*Exercise brief*. Across the records below, count the lines that contain "yellow" and write down only the count.

▶

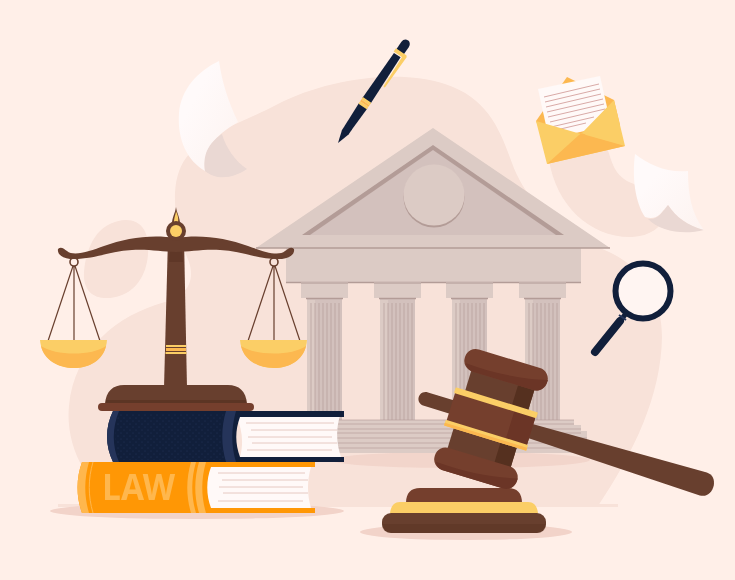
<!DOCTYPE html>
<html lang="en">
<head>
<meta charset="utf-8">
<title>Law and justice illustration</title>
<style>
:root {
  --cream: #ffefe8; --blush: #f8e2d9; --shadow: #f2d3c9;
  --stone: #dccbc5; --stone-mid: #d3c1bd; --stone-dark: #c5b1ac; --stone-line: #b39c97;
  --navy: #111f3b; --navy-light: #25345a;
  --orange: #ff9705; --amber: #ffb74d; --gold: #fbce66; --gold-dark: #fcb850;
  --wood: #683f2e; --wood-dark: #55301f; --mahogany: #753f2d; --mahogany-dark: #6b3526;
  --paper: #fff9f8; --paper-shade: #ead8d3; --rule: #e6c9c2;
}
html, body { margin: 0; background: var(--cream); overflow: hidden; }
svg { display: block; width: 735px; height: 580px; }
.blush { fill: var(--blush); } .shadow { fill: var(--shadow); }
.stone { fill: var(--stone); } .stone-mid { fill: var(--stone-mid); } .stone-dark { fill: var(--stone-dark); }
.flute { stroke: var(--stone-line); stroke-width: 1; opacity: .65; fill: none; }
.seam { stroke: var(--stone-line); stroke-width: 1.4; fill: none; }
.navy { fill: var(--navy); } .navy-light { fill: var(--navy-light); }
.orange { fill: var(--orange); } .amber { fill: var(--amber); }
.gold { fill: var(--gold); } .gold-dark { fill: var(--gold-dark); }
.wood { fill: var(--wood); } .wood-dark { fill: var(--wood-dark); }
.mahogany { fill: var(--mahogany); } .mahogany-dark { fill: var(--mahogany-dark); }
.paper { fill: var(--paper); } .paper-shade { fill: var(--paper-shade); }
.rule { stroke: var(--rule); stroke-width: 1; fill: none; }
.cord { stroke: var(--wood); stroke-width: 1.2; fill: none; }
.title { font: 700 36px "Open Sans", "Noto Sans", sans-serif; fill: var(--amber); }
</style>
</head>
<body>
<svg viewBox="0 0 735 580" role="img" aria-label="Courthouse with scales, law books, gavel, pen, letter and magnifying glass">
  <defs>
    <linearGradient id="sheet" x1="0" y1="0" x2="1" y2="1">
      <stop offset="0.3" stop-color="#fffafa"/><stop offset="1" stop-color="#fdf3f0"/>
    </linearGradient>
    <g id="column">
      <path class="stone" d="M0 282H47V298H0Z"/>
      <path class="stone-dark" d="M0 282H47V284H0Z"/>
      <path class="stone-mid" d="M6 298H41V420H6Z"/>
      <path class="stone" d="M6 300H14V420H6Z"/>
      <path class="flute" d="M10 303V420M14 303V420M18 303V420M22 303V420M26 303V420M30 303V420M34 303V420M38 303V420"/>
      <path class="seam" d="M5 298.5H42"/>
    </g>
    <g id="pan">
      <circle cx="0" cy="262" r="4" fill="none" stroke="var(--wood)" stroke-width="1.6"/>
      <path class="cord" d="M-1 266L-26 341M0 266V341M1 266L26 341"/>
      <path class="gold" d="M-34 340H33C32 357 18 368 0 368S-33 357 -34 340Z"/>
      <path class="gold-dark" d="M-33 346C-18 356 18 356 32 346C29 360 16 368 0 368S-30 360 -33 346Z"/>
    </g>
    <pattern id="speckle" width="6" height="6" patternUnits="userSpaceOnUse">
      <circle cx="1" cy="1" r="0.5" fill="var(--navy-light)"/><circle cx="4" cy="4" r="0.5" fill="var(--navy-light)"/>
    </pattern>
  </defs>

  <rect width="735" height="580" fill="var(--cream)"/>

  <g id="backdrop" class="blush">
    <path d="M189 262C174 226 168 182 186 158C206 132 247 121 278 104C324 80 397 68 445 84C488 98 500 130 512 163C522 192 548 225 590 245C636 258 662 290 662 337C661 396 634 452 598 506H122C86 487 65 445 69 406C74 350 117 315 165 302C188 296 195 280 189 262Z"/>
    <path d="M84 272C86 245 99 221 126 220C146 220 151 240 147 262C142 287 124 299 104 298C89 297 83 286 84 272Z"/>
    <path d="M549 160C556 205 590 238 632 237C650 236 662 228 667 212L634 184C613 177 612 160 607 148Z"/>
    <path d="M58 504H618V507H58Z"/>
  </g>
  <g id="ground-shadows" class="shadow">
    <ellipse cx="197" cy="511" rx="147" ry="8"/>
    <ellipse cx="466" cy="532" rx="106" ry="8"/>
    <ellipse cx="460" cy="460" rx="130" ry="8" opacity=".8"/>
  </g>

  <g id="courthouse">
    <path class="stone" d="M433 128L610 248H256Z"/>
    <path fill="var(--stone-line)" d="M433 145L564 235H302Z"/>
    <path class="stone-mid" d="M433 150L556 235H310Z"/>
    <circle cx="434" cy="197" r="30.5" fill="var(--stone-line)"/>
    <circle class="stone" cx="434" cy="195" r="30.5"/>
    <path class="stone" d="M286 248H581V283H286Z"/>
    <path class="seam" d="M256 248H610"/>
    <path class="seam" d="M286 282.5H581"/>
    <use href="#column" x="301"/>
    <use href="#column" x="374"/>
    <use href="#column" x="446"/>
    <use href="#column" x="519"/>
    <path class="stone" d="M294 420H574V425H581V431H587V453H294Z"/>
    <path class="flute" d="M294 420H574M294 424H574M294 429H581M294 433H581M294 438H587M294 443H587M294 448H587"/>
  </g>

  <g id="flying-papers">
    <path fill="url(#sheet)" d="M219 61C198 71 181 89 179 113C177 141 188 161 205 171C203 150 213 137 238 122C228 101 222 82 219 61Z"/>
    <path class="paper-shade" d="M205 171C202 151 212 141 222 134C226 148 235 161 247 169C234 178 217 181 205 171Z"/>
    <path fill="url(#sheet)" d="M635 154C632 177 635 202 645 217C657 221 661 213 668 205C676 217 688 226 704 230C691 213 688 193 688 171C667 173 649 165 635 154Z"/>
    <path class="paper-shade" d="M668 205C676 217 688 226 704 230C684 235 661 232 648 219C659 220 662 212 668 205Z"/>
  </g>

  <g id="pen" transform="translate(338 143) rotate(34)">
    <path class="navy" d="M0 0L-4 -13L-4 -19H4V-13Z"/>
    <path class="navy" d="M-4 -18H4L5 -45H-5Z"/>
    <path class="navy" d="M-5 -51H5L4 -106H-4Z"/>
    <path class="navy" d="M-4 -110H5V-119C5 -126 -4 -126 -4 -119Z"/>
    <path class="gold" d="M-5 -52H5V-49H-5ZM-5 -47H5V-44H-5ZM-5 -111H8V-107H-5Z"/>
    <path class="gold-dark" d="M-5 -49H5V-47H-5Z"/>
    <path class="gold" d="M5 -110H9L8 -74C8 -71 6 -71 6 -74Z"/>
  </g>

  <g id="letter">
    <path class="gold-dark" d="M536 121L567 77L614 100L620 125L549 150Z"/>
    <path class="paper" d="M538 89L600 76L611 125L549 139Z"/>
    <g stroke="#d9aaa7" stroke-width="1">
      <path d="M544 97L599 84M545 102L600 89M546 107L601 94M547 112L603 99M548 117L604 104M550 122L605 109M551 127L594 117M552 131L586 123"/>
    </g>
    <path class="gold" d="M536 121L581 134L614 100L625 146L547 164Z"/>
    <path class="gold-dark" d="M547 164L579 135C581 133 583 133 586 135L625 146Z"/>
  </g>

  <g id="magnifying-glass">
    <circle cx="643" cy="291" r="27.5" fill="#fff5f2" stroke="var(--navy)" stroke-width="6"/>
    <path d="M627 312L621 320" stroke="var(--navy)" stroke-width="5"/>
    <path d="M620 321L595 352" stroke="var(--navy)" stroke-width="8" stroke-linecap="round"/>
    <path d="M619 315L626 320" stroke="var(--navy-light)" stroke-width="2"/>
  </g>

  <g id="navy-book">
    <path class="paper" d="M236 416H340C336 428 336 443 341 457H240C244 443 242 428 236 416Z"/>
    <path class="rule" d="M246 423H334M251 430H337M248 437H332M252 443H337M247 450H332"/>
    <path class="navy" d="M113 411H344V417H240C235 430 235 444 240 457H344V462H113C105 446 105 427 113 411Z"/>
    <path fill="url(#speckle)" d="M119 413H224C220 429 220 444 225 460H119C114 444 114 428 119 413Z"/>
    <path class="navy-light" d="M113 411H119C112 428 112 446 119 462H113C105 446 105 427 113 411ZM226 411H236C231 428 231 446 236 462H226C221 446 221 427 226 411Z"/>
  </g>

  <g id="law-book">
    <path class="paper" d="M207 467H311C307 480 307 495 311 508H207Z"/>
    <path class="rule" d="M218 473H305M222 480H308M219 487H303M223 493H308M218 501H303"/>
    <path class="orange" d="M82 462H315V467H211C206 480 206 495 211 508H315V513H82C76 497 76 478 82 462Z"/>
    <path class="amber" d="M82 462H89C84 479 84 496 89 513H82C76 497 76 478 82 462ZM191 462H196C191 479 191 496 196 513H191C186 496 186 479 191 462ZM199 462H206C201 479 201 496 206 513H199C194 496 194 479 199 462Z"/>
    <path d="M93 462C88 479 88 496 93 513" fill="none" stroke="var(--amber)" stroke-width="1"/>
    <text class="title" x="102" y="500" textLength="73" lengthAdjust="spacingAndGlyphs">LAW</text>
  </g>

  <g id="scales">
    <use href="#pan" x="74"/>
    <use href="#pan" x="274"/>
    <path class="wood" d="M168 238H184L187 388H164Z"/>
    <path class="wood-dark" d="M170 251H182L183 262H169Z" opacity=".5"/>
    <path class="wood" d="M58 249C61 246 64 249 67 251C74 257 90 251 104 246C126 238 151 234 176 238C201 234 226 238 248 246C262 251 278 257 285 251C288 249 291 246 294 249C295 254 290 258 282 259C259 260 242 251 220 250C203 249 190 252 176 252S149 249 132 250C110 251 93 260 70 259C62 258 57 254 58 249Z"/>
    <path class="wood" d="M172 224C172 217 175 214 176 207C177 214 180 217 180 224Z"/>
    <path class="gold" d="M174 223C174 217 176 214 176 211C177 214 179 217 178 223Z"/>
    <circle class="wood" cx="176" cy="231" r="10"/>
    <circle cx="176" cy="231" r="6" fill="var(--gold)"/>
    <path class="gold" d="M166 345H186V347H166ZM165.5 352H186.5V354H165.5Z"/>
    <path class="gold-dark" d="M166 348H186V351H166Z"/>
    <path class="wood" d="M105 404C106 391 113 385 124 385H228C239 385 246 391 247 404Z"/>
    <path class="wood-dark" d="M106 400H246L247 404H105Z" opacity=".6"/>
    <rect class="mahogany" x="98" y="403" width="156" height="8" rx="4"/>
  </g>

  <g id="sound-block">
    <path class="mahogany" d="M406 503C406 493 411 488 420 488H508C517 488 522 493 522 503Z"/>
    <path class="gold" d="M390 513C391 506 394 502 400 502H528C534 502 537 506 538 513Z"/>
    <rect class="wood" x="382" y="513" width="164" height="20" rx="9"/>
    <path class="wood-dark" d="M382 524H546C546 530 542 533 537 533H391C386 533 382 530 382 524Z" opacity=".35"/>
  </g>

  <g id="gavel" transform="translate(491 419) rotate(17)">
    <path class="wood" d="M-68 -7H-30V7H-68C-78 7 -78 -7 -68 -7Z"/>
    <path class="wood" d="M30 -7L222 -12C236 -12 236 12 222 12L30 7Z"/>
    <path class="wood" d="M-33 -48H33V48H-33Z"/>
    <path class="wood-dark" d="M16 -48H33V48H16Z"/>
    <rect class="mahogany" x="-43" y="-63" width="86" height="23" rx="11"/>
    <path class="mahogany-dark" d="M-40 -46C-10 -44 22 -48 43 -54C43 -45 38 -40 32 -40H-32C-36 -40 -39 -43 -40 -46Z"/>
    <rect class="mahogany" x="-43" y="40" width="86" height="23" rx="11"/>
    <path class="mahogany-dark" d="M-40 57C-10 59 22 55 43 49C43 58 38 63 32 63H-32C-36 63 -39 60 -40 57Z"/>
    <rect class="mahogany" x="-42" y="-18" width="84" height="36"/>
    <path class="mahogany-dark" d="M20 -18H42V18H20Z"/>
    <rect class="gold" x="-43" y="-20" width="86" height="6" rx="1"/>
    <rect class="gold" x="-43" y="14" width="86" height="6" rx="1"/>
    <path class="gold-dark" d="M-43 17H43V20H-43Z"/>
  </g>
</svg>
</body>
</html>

◀
▶

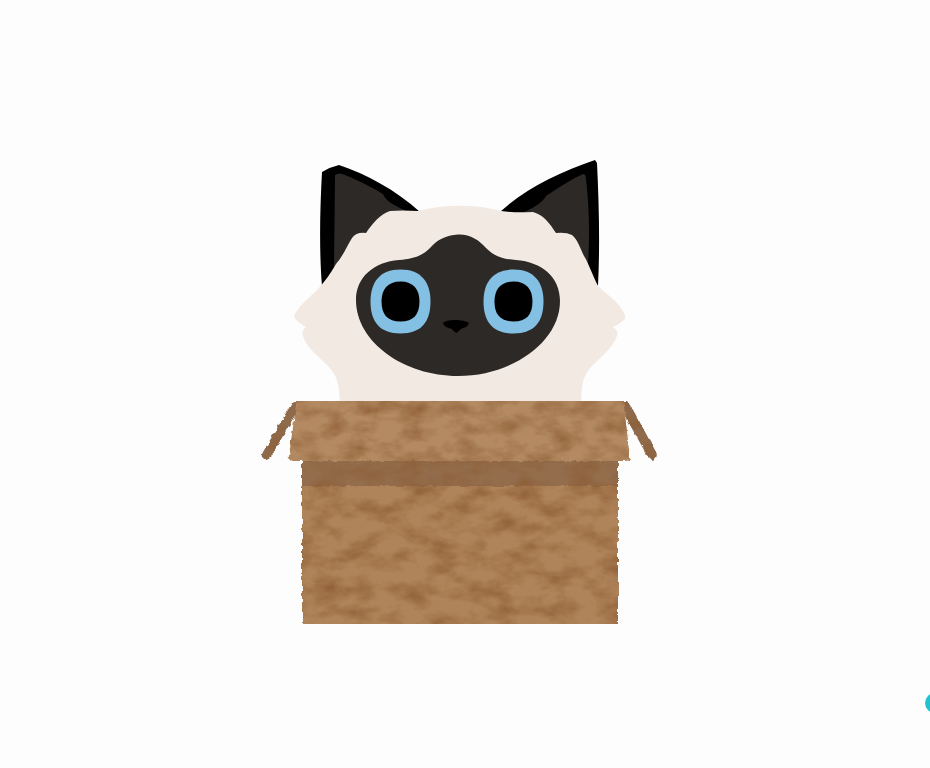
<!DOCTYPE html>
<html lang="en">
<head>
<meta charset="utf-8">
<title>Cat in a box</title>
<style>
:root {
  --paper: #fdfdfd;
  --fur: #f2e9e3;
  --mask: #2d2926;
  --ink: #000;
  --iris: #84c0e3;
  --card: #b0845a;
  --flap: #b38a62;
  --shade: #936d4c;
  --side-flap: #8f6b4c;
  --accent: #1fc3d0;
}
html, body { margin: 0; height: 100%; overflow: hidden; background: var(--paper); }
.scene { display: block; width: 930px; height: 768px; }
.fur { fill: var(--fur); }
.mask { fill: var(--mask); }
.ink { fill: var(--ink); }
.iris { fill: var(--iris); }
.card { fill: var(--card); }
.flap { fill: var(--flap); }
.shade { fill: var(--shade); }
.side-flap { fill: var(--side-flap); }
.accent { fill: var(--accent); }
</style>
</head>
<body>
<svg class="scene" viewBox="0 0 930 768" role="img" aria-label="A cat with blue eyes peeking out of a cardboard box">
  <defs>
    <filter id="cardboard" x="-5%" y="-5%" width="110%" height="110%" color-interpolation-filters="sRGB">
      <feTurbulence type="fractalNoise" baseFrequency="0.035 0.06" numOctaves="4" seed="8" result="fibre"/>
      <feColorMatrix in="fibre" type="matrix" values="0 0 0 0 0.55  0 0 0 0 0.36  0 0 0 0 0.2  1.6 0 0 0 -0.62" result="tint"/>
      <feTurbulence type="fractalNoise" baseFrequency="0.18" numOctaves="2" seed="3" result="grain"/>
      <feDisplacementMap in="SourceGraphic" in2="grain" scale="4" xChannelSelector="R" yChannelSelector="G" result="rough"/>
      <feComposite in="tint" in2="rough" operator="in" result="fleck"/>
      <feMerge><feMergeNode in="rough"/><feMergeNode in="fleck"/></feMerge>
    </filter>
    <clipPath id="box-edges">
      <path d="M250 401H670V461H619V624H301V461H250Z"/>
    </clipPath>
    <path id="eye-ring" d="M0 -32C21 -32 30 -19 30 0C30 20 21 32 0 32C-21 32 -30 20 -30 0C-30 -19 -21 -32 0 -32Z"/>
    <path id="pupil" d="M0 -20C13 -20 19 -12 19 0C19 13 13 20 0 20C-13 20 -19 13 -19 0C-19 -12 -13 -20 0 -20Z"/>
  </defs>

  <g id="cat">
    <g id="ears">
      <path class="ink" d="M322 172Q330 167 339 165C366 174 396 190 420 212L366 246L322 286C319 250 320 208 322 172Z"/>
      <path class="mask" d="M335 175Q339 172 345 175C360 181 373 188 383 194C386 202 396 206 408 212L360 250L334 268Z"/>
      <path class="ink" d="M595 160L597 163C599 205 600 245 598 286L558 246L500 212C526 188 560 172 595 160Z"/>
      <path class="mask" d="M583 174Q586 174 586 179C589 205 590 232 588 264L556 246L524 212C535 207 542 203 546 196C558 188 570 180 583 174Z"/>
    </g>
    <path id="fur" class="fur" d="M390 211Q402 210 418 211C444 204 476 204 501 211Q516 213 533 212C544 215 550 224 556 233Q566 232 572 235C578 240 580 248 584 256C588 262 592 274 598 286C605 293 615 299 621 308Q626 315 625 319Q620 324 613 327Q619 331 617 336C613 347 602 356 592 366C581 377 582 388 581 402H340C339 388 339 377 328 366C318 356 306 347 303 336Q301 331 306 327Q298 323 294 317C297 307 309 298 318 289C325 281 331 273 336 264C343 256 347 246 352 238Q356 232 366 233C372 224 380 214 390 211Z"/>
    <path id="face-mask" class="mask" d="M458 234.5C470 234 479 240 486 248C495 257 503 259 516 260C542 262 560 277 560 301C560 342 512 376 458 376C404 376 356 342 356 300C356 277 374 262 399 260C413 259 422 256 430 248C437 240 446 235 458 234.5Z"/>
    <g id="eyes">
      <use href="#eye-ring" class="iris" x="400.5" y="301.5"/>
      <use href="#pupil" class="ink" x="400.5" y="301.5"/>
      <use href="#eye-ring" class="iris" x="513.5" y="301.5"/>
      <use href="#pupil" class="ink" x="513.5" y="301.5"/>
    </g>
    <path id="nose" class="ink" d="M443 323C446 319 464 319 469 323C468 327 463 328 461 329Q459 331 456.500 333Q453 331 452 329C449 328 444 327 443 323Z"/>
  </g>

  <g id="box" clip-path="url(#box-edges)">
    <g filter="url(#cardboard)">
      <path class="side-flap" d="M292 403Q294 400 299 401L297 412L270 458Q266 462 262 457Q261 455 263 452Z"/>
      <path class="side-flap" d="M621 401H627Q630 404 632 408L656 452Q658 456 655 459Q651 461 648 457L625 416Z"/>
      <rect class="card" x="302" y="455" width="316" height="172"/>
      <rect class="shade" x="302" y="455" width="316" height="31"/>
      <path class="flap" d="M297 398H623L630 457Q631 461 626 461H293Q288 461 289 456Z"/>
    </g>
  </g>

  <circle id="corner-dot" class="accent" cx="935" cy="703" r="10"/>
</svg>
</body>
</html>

◀
▶

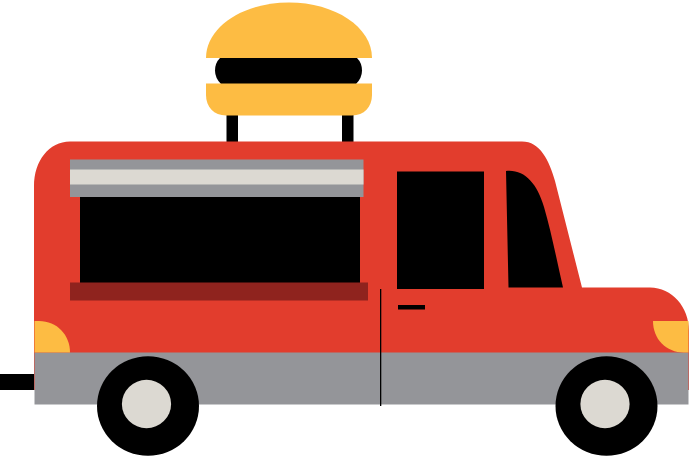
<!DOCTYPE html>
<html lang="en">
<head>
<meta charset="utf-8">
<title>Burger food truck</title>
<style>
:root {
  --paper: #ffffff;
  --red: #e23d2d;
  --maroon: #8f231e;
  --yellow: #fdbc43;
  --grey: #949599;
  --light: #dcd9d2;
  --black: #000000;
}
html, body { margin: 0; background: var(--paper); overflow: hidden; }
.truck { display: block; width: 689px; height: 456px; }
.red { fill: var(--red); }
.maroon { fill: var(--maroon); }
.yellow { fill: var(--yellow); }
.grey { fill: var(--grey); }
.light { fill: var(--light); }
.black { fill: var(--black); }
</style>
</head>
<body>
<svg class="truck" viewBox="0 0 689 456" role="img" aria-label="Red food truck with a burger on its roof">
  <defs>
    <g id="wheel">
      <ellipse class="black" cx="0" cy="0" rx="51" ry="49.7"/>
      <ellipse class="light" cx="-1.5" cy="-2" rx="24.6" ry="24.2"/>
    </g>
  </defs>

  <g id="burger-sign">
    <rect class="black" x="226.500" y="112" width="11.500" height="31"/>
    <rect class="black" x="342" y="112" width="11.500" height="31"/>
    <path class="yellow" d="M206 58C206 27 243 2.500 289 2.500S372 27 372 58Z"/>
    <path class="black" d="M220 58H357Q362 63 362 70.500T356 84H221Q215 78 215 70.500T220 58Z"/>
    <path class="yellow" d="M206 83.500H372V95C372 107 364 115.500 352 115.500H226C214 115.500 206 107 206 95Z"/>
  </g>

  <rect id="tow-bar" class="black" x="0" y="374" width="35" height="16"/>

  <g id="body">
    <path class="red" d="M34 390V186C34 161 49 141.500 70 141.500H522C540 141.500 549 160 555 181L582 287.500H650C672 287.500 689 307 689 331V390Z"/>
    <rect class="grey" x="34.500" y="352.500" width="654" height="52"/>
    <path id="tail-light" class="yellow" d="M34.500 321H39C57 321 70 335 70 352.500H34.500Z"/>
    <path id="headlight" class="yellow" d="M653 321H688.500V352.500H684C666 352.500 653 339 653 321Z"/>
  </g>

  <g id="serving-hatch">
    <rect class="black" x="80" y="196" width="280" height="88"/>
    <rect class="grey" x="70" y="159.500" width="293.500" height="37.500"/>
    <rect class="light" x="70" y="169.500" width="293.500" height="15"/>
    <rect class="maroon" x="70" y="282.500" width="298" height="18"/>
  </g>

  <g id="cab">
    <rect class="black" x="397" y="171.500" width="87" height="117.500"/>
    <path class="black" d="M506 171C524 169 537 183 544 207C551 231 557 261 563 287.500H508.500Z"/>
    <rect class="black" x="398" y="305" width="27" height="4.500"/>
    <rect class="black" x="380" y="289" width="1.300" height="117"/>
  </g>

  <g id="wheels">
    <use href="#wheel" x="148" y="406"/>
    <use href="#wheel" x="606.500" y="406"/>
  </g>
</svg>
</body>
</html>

◀

*Answer section*. 6